For those of you who have been wondering whatever happened to Jackson Montgomery's (Walt Wiley) adopted son, Reggie Porter (Michael B. Jordan) the answer is he has landed in Dillon, Texas on the fourth season of Friday Night Lights. Reggie disappeared off the AMC landscape in June 2006 when he supposedly went off to a basketball camp and was never seen or heard of again. In reality, ABC terminated Jordan's contract.
The unfortunate thing for Reggie was that the writers of AMC never found a story that quite fit this talented, young actor. Reggie was likeable but an appropriate plot line never developed. A large part of the problem was that Reggie, an African American teenager, was taken in by the well intentioned, but white, Jackson Montgomery, and the matter of the racial issues that Reggie might have met living in a culture different from his own, was never dealt with. Although AMC was well intentioned and has developed interesting and effective stories for many cultures, they just didn't seem to know where to take Reggie.
Tomorrow night, Friday May 7, the fourth season of Friday Night Lights airs on NBC. The show has already seen on Direct TV, which shared the expenses of producing the show with NBC this year to keep it alive this season. As the daughter of a small town football coach, I have had a deep attachment to Friday Night Lights from its first episode. It offers great stories, credible acting, and the flavor of local color that is too often lost in television drama today.
Michael B. Jordan plays Vince Howard, who in his opening scene is being chased by the Dillon police. Instead of taking Vince to jail for some petty offense, they take him to see Coach Andy Taylor (Kyle Chandler), and ask Coach Taylor to help Vince make something of his life. Vince has had some brief encounters with the law, but the police know Taylor and hope that he can turn around the life of this talented athlete. (It has been established in the chase scene that Vince can probably run the 100 meter dash in 10 flat). Eyeball to eyeball, Taylor and Howard agree that Vince will report to practice at 5:45 the next day.

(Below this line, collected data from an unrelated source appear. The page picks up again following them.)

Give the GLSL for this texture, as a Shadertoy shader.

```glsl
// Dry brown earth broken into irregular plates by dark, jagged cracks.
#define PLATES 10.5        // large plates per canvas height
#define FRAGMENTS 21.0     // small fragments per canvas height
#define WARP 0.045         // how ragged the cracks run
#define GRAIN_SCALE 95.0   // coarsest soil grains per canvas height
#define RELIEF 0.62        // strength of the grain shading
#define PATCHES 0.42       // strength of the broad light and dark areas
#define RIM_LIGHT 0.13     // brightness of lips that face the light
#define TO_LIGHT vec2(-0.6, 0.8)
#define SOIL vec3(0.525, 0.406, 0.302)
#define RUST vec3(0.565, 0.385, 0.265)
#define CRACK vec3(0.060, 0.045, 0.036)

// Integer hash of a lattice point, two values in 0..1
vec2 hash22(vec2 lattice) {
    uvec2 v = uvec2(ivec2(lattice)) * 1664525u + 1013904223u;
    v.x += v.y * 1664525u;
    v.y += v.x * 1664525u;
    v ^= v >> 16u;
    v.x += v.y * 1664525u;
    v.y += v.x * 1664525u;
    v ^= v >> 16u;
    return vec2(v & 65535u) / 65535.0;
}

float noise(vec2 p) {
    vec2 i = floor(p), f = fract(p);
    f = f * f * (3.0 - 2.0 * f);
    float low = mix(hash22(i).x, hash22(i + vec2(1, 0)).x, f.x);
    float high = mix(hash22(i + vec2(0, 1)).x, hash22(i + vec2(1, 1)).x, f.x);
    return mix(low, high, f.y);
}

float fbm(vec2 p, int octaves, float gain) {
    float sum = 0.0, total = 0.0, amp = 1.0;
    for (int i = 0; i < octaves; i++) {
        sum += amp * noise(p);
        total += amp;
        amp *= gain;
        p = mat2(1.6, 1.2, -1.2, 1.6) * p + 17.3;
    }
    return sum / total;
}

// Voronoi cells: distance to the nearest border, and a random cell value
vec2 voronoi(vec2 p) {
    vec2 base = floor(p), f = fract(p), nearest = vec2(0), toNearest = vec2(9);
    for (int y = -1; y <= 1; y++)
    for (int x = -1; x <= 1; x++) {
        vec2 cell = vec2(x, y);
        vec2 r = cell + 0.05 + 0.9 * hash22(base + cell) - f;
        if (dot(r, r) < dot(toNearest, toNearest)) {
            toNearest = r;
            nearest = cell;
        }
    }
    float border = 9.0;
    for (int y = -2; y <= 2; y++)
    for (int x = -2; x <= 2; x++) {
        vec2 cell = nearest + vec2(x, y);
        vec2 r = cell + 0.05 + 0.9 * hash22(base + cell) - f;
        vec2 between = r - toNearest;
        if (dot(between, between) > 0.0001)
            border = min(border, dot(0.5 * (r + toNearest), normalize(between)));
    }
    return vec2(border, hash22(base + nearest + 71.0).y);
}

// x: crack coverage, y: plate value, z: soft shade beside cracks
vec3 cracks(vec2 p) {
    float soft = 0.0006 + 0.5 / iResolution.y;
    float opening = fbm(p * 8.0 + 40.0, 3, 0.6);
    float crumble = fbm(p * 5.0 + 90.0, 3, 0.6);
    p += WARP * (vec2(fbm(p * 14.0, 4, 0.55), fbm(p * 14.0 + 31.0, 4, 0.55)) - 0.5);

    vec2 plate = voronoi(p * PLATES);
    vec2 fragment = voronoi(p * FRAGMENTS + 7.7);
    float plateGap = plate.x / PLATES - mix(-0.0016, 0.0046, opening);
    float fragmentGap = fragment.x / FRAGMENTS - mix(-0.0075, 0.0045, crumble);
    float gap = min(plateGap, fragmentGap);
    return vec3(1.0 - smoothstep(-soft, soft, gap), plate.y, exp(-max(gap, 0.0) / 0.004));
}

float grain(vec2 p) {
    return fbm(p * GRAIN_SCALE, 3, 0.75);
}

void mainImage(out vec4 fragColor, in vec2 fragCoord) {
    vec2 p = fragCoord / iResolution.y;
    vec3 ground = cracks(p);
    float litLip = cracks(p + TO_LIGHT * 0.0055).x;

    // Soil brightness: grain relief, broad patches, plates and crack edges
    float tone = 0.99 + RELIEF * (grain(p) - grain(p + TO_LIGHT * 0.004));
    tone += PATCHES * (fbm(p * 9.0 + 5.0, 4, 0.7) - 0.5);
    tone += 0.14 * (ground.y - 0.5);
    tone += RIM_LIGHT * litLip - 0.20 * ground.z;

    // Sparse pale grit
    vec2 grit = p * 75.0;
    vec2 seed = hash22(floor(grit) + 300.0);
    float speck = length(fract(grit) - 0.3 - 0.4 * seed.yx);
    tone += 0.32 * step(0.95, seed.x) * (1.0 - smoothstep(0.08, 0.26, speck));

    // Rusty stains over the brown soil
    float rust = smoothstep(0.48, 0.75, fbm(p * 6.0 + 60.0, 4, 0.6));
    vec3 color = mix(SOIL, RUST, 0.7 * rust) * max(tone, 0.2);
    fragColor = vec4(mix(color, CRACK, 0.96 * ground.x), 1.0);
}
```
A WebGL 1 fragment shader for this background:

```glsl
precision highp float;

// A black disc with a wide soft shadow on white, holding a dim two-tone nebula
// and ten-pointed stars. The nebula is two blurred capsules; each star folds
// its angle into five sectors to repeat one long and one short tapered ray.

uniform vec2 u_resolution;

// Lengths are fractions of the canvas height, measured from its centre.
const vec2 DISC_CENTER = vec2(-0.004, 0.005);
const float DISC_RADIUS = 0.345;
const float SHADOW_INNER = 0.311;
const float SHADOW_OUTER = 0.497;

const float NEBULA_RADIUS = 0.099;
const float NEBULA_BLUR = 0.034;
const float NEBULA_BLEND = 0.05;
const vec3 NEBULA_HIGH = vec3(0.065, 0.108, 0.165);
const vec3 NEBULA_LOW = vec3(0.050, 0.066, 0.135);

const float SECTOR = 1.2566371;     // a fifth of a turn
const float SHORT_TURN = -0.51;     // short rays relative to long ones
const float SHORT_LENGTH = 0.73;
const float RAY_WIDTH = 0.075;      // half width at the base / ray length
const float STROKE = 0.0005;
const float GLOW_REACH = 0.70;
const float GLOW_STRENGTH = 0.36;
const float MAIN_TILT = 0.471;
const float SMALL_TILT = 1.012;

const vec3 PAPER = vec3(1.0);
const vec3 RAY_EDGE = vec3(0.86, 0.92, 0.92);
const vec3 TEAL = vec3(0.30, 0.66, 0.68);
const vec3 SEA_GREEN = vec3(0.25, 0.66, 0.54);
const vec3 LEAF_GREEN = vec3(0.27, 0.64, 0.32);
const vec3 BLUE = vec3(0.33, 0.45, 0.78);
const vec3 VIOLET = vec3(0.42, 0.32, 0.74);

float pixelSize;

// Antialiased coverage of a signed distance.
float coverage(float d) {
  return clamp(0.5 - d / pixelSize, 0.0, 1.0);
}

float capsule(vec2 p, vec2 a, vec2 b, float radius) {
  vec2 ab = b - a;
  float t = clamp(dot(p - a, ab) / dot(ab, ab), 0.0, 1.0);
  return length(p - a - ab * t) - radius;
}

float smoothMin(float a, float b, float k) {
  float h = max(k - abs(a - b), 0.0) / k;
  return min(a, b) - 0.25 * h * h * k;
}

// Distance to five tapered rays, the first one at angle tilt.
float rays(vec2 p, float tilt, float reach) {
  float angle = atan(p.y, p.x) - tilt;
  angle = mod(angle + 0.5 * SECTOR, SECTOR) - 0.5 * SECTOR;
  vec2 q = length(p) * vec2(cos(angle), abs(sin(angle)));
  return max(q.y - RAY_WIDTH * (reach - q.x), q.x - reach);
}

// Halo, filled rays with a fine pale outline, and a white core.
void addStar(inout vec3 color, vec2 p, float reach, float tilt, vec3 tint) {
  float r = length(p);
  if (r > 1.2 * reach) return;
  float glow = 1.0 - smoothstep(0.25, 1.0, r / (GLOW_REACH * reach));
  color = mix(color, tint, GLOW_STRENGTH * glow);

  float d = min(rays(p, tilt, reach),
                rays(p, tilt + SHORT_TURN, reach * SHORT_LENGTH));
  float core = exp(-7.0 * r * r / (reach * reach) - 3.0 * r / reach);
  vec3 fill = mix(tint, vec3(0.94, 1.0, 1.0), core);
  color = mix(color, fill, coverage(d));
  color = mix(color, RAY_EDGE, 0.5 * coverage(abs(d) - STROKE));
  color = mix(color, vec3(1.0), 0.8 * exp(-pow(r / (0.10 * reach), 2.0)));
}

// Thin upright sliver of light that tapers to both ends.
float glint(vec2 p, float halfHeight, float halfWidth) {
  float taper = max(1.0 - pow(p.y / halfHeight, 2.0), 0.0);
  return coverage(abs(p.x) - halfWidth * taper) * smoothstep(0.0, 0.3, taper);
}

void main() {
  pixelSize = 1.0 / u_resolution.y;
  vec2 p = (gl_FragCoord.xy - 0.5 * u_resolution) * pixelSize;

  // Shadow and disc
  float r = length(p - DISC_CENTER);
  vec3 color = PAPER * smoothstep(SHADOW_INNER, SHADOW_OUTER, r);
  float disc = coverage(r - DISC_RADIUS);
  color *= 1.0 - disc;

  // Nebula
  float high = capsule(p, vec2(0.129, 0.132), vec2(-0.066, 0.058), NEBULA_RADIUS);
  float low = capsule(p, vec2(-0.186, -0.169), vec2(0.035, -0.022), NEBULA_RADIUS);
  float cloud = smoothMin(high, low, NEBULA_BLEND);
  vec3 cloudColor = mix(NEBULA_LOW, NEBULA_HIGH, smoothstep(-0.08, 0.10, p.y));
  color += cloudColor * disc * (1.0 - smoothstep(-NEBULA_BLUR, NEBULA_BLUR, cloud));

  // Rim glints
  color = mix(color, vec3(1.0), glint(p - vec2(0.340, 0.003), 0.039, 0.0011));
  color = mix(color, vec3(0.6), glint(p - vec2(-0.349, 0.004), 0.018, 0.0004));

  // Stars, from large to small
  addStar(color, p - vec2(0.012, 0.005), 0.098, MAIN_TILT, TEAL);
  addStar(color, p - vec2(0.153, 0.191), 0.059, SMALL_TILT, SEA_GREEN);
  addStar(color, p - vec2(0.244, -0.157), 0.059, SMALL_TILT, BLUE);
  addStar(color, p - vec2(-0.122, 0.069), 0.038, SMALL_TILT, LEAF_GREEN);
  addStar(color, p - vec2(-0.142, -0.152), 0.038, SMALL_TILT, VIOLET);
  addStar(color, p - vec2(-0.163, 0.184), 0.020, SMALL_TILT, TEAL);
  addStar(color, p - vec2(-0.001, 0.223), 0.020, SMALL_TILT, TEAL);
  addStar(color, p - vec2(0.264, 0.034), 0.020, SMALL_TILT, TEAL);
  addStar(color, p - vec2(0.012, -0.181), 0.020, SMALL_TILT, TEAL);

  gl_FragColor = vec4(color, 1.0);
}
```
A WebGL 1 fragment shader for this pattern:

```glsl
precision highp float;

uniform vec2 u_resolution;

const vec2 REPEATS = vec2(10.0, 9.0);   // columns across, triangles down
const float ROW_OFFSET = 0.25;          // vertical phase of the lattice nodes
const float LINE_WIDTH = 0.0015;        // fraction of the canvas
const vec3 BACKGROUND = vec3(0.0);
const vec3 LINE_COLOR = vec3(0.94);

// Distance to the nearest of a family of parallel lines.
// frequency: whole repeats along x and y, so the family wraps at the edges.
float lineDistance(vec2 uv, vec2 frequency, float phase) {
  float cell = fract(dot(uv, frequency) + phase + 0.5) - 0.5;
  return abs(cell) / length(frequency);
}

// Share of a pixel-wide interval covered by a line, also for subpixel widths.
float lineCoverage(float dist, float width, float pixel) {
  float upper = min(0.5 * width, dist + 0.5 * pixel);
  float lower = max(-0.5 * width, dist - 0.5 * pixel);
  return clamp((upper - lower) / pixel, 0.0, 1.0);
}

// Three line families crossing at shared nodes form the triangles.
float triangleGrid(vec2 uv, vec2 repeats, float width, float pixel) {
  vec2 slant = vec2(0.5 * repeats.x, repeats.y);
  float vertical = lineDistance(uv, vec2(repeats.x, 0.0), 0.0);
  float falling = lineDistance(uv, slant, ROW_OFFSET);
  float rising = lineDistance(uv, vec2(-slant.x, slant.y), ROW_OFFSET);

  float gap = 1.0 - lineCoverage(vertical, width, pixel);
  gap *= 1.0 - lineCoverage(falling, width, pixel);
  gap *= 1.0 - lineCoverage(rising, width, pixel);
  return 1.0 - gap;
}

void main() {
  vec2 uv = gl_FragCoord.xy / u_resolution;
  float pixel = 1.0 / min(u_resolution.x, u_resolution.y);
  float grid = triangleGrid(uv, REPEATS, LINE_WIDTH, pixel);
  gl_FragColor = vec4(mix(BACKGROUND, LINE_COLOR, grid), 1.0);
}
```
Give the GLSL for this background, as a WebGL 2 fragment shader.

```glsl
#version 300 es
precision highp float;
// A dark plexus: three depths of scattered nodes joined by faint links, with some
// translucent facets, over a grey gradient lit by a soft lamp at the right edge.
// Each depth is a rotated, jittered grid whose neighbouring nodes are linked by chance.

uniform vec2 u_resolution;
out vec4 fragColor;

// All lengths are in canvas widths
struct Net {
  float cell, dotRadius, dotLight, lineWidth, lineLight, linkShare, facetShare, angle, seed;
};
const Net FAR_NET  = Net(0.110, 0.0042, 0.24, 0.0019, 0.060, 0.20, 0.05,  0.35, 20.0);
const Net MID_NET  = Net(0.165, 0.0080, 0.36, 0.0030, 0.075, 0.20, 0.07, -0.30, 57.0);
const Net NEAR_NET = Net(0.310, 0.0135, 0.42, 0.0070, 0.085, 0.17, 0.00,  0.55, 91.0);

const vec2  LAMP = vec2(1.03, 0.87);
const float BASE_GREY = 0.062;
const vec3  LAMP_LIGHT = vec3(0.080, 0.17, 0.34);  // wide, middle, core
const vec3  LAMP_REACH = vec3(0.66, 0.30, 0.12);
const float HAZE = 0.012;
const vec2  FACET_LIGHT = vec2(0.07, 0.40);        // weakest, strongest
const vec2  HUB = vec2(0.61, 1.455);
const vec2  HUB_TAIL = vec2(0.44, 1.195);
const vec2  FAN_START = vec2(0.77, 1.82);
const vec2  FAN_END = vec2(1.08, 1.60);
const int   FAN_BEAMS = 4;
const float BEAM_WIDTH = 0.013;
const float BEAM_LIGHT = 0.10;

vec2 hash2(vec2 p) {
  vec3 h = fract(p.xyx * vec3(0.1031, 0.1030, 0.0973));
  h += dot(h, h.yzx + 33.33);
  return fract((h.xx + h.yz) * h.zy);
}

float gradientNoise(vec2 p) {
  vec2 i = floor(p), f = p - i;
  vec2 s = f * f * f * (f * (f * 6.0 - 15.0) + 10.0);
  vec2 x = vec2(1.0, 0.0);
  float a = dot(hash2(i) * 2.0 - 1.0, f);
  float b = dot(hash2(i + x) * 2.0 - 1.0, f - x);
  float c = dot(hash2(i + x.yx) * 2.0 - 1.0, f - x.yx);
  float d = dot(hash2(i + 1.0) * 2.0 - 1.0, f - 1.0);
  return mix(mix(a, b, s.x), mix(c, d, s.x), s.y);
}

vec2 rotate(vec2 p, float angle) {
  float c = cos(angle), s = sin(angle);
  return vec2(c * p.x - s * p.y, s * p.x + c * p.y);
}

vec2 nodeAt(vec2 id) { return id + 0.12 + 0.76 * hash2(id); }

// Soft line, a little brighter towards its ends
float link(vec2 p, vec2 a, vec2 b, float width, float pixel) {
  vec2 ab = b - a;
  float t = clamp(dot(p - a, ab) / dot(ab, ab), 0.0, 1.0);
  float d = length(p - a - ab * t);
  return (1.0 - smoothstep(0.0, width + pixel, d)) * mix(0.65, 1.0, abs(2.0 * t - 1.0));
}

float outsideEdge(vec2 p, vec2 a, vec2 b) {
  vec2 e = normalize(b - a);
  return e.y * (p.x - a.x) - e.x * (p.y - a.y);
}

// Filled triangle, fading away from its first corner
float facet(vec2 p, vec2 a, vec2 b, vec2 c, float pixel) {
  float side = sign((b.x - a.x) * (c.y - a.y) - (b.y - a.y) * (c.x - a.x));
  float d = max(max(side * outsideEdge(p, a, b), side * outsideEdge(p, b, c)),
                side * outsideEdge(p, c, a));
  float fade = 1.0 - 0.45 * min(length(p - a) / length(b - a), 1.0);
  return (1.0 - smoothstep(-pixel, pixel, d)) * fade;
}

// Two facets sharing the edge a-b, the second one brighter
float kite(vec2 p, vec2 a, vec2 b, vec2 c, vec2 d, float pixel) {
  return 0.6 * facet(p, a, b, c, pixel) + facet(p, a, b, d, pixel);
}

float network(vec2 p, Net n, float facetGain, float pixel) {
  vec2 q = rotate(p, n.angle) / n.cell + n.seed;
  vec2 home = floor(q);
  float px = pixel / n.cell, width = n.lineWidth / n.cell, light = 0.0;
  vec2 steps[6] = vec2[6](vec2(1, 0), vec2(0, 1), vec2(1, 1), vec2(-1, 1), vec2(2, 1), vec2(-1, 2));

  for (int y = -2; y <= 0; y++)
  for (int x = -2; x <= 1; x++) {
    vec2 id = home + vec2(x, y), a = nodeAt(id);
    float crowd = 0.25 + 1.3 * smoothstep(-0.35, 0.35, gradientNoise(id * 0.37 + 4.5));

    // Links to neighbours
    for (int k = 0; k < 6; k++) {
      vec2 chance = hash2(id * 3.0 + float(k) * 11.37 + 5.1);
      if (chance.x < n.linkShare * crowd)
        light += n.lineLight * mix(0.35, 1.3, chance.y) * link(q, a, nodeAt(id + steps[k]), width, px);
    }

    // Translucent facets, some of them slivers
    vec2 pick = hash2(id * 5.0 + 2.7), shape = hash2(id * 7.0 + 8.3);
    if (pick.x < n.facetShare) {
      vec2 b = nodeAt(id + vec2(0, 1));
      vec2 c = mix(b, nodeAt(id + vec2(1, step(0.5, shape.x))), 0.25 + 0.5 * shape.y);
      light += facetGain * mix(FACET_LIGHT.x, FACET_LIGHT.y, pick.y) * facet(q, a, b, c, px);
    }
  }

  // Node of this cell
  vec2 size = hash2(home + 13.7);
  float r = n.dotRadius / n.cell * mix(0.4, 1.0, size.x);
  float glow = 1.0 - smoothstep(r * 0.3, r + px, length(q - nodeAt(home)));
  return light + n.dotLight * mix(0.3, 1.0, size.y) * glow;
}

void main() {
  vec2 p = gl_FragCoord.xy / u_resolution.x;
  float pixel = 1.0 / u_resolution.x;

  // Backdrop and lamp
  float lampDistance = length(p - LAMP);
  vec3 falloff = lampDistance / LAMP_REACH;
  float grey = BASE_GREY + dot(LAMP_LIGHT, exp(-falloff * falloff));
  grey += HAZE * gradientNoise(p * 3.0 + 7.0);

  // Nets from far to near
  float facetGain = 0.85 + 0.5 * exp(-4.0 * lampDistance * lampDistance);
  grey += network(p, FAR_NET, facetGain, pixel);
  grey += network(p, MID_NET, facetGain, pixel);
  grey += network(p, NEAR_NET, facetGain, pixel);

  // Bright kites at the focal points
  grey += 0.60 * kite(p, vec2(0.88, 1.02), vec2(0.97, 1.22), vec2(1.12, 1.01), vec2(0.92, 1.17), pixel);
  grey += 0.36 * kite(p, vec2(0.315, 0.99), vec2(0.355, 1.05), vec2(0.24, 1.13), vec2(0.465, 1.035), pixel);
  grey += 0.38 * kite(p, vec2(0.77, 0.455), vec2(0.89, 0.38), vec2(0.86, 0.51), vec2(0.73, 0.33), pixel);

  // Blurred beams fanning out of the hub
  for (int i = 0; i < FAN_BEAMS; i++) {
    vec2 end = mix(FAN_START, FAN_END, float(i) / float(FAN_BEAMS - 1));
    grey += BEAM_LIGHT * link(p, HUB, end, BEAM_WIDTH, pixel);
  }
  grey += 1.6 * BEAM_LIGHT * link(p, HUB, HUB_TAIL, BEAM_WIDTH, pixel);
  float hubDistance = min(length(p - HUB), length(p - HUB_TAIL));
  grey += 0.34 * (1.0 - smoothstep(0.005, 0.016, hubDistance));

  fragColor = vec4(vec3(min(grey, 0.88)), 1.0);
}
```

Jordan, who is now 23 years old, is a little too physically well-developed to play a 17 year old, but he gives a powerful performance in the opening episode and promises to be a fascinating character to watch as Friday Night Lights unfolds this season. Howard, who has appeared on the HBO drama series The Wire, has an opportunity to establish himself as an up and coming actor who may end up eventually in much bigger roles.